By any reasonable standard, A Bug’s Life is a great kid’s film. By Pixar standards, it’s a solid effort, and little more. And that’s just fine. The movie delivers where it counts: It’s charming, lively, superbly paced entertainment, loaded with plenty of vibrant personalities (Flik, Atta and Dot notwithstanding), exciting action, and even a few valuable messages for kids to digest. Most obvious is its “believe in yourself” truism, but more noteworthy is its depiction of a society that perpetuates its own oppresion out of fear, and rejects those who dare to question it. The tyrant in charge is Hopper, possibly my favorite Pixar villain, if only because Kevin Spacey brings to him that same maniacal glee that he so menacingly brandished in Swimming with Sharks. The film also has the advantage of featuring the tiniest characters Pixar has worked with yet, which sounds like an odd thing to laud until you take into account how heavily their films play with the scale of the world around the characters in order to generate rousing set pieces.
Originally starting off as a direct-to-DVD effort, Pixar managed to spin Toy Story 2 into a totally worthy successor to their classic feature debut, even if it is repeating basically the exact same themes and narrative beats. That would pose more of a problem if the film wasn’t so surehanded in how it explores them, expanding on Woody’s (and to some extent Buzz’s) character/toy backgrounds in emotionally meaningful ways. Without “Woody’s Roundup” and the drama surrounding it to anchor the film, Toy Story 2 would really just be an amusing, higher stakes adventure story, upping the ante on the house escape from the first film. With it, the film rings with a deeply felt familial longing, helping to instill the ensuing action with surprising dramatic resonance.

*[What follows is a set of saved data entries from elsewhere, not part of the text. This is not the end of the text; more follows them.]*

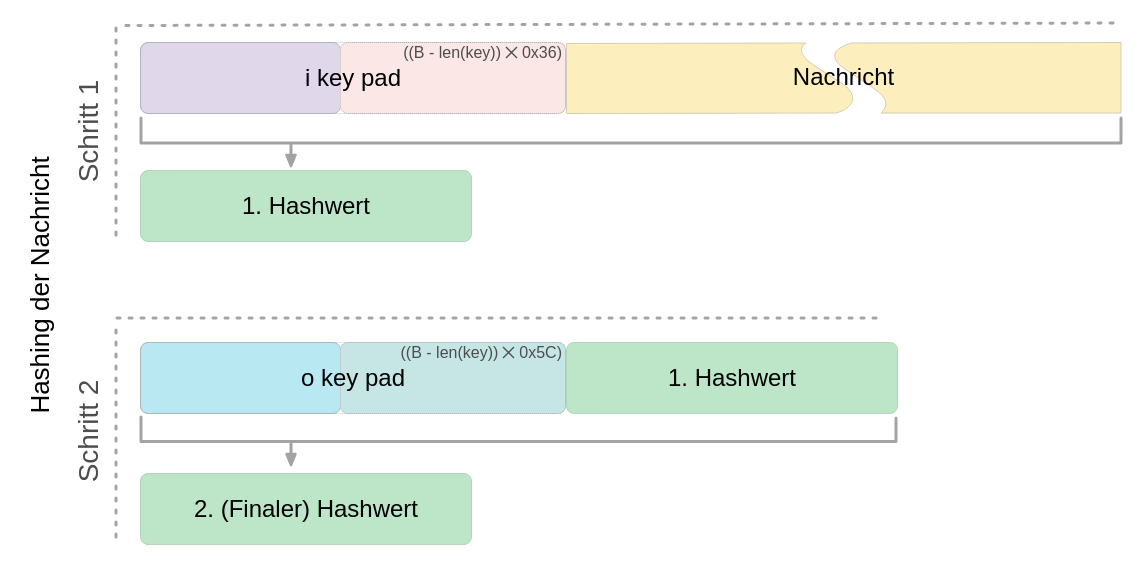
<!DOCTYPE html>
<html lang="de">
<head>
<meta charset="utf-8">
<title>Hashing der Nachricht</title>
<style>
:root {
  --ink: #000;
  --muted: #4d4d4d;
  --line: #a3a3a3;
  --edge: #b3bab8;
  --violet: #e0d7ea;
  --rose: #fbe7e6;
  --sand: #fdefbd;
  --sand-edge: #d3cdb4;
  --cyan: #b8e8f2;
  --teal: #c6e6e5;
  --green: #bce6c7;
  --green-edge: #b3d3bb;
}
* { box-sizing: border-box; margin: 0; }
body { background: #fff; }
.diagram {
  position: relative; width: 1144px; height: 566px; overflow: hidden;
  background: #fff; color: var(--ink);
  font: 24px/28px "Liberation Sans", Arial, sans-serif;
}
.side-label {
  position: absolute; white-space: nowrap; font-weight: 400;
  transform: translate(-50%, -50%) rotate(-90deg);
}
.title { left: 40px; top: 285px; font-size: 26px; }
.step-name { left: 89px; font-size: 28px; color: var(--muted); }
.step-name.first { top: 131px; }
.step-name.second { top: 431px; }
.connectors { position: absolute; inset: 0; fill: none; stroke: var(--line); stroke-width: 3; }
.step { position: absolute; left: 140px; display: flex; flex-direction: column; }
.step.first { top: 42px; gap: 56px; }
.step.second { top: 342px; gap: 59px; }
.input { display: flex; height: 72px; }
.block {
  display: flex; align-items: center; justify-content: center;
  height: 72px; border: 1px solid var(--edge); border-radius: 8px;
}
.hash { width: 332px; background: var(--green); border-color: var(--green-edge); }
.key-pad { position: relative; display: flex; width: 426px; }
.key { width: 201px; }
.pad { width: 226px; margin-left: -1px; border-style: dotted; }
.first .key { background: var(--violet); }
.first .pad { background: var(--rose); }
.second .key { background: var(--cyan); }
.second .pad { background: var(--teal); }
.key-pad .outline { position: absolute; inset: 0; border: 1px solid #a9aeb259; border-radius: 8px; }
.key-pad .name { position: absolute; inset: 0; display: flex; align-items: center; justify-content: center; }
.formula {
  position: absolute; right: 4px; top: 2px; display: flex;
  font-size: 16px; line-height: 18px; color: var(--muted); white-space: nowrap;
}
.times { width: 21px; height: 18px; fill: none; stroke: var(--muted); stroke-width: 1.3; }
.message { position: relative; display: flex; align-items: center; justify-content: center; width: 555px; padding-bottom: 3px; }
.message svg { position: absolute; left: 0; top: 0; fill: var(--sand); stroke: var(--sand-edge); }
.message span { position: relative; }
</style>
</head>
<body>
<main class="diagram">
  <h1 class="side-label title">Hashing der Nachricht</h1>
  <h2 class="side-label step-name first">Schritt 1</h2>
  <h2 class="side-label step-name second">Schritt 2</h2>

  <svg class="connectors" width="1144" height="566" viewBox="0 0 1144 566" aria-hidden="true">
    <defs>
      <g id="arrow">
        <path d="M0 0V13"/>
        <path d="M-4.5 12H4.5L0 23Z" fill="#a3a3a3" stroke-linejoin="round" stroke-width="2.5"/>
      </g>
    </defs>
    <g stroke-linecap="round" stroke-dasharray="3 9">
      <path d="M126 25.5L1121 23"/>
      <path d="M116 28V241"/>
      <path d="M117 318H885"/>
      <path d="M116 330V544"/>
    </g>
    <g stroke-linecap="round" stroke-linejoin="round">
      <path d="M141 118V143H1121V118"/>
      <path d="M141 417V441.5H896V418"/>
    </g>
    <use href="#arrow" x="291" y="143"/>
    <use href="#arrow" x="291" y="442"/>
  </svg>

  <section class="step first">
    <div class="input">
      <div class="key-pad">
        <div class="block key"></div>
        <div class="block pad"></div>
        <div class="outline"></div>
        <span class="name">i key pad</span>
        <div class="formula">
          <span>((B - len(key))</span>
          <svg class="times" viewBox="0 0 21 18" role="img" aria-label="mal"><path d="M5 3L16 14M16 3L5 14"/></svg>
          <span>0x36)</span>
        </div>
      </div>
      <div class="message">
        <svg width="556" height="72" viewBox="566 42 556 72" aria-hidden="true">
          <path d="M566.5 43.5L806 43C799 47 799 56 815 66L840 82C858 93 857 107 836 113L566.5 113.5Z"/>
          <path d="M1121 42.5L852 43C832 48 829 59 845 69L870 86C888 97 889 105 881 113H1121Z"/>
        </svg>
        <span>Nachricht</span>
      </div>
    </div>
    <div class="block hash">1. Hashwert</div>
  </section>

  <section class="step second">
    <div class="input">
      <div class="key-pad">
        <div class="block key"></div>
        <div class="block pad"></div>
        <div class="outline"></div>
        <span class="name">o key pad</span>
        <div class="formula">
          <span>((B - len(key))</span>
          <svg class="times" viewBox="0 0 21 18" role="img" aria-label="mal"><path d="M5 3L16 14M16 3L5 14"/></svg>
          <span>0x5C)</span>
        </div>
      </div>
      <div class="block hash">1. Hashwert</div>
    </div>
    <div class="block hash">2. (Finaler) Hashwert</div>
  </section>
</main>
</body>
</html>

Is there a more frightening, wondrous place than the ocean? What a perfectly fitting world to set a story about an overprotective father, and what a perfectly fitting way to introduce the little ones to the vast terrors and marvels of an ecosystem completely divorced from our own. Finding Nemo isn’t perfect — it has a few too many one-note joke characters, and the plot is essentially a highly episodic road movie — but its potent mixture of raw emotion and awe-fueled exploration make for an indelible combination. The film also gives overbearing parents something to think about, demonstrating how restricting your children will only push them further away, in turn exposing them to exactly the sort of dangers they were intent on keeping them from. Kids and adults alike, meanwhile, can benefit from Dory’s “just keep swimming” optimism, having seen how living life in a state of constant anxiety and fear only limits yourself from happiness and interesting new experiences. That might not be the boldest message Pixar has ever endorsed, but it’s championed with such sincerity — and juxtaposed with such heartbreaking tragedy — that it feels completely earned.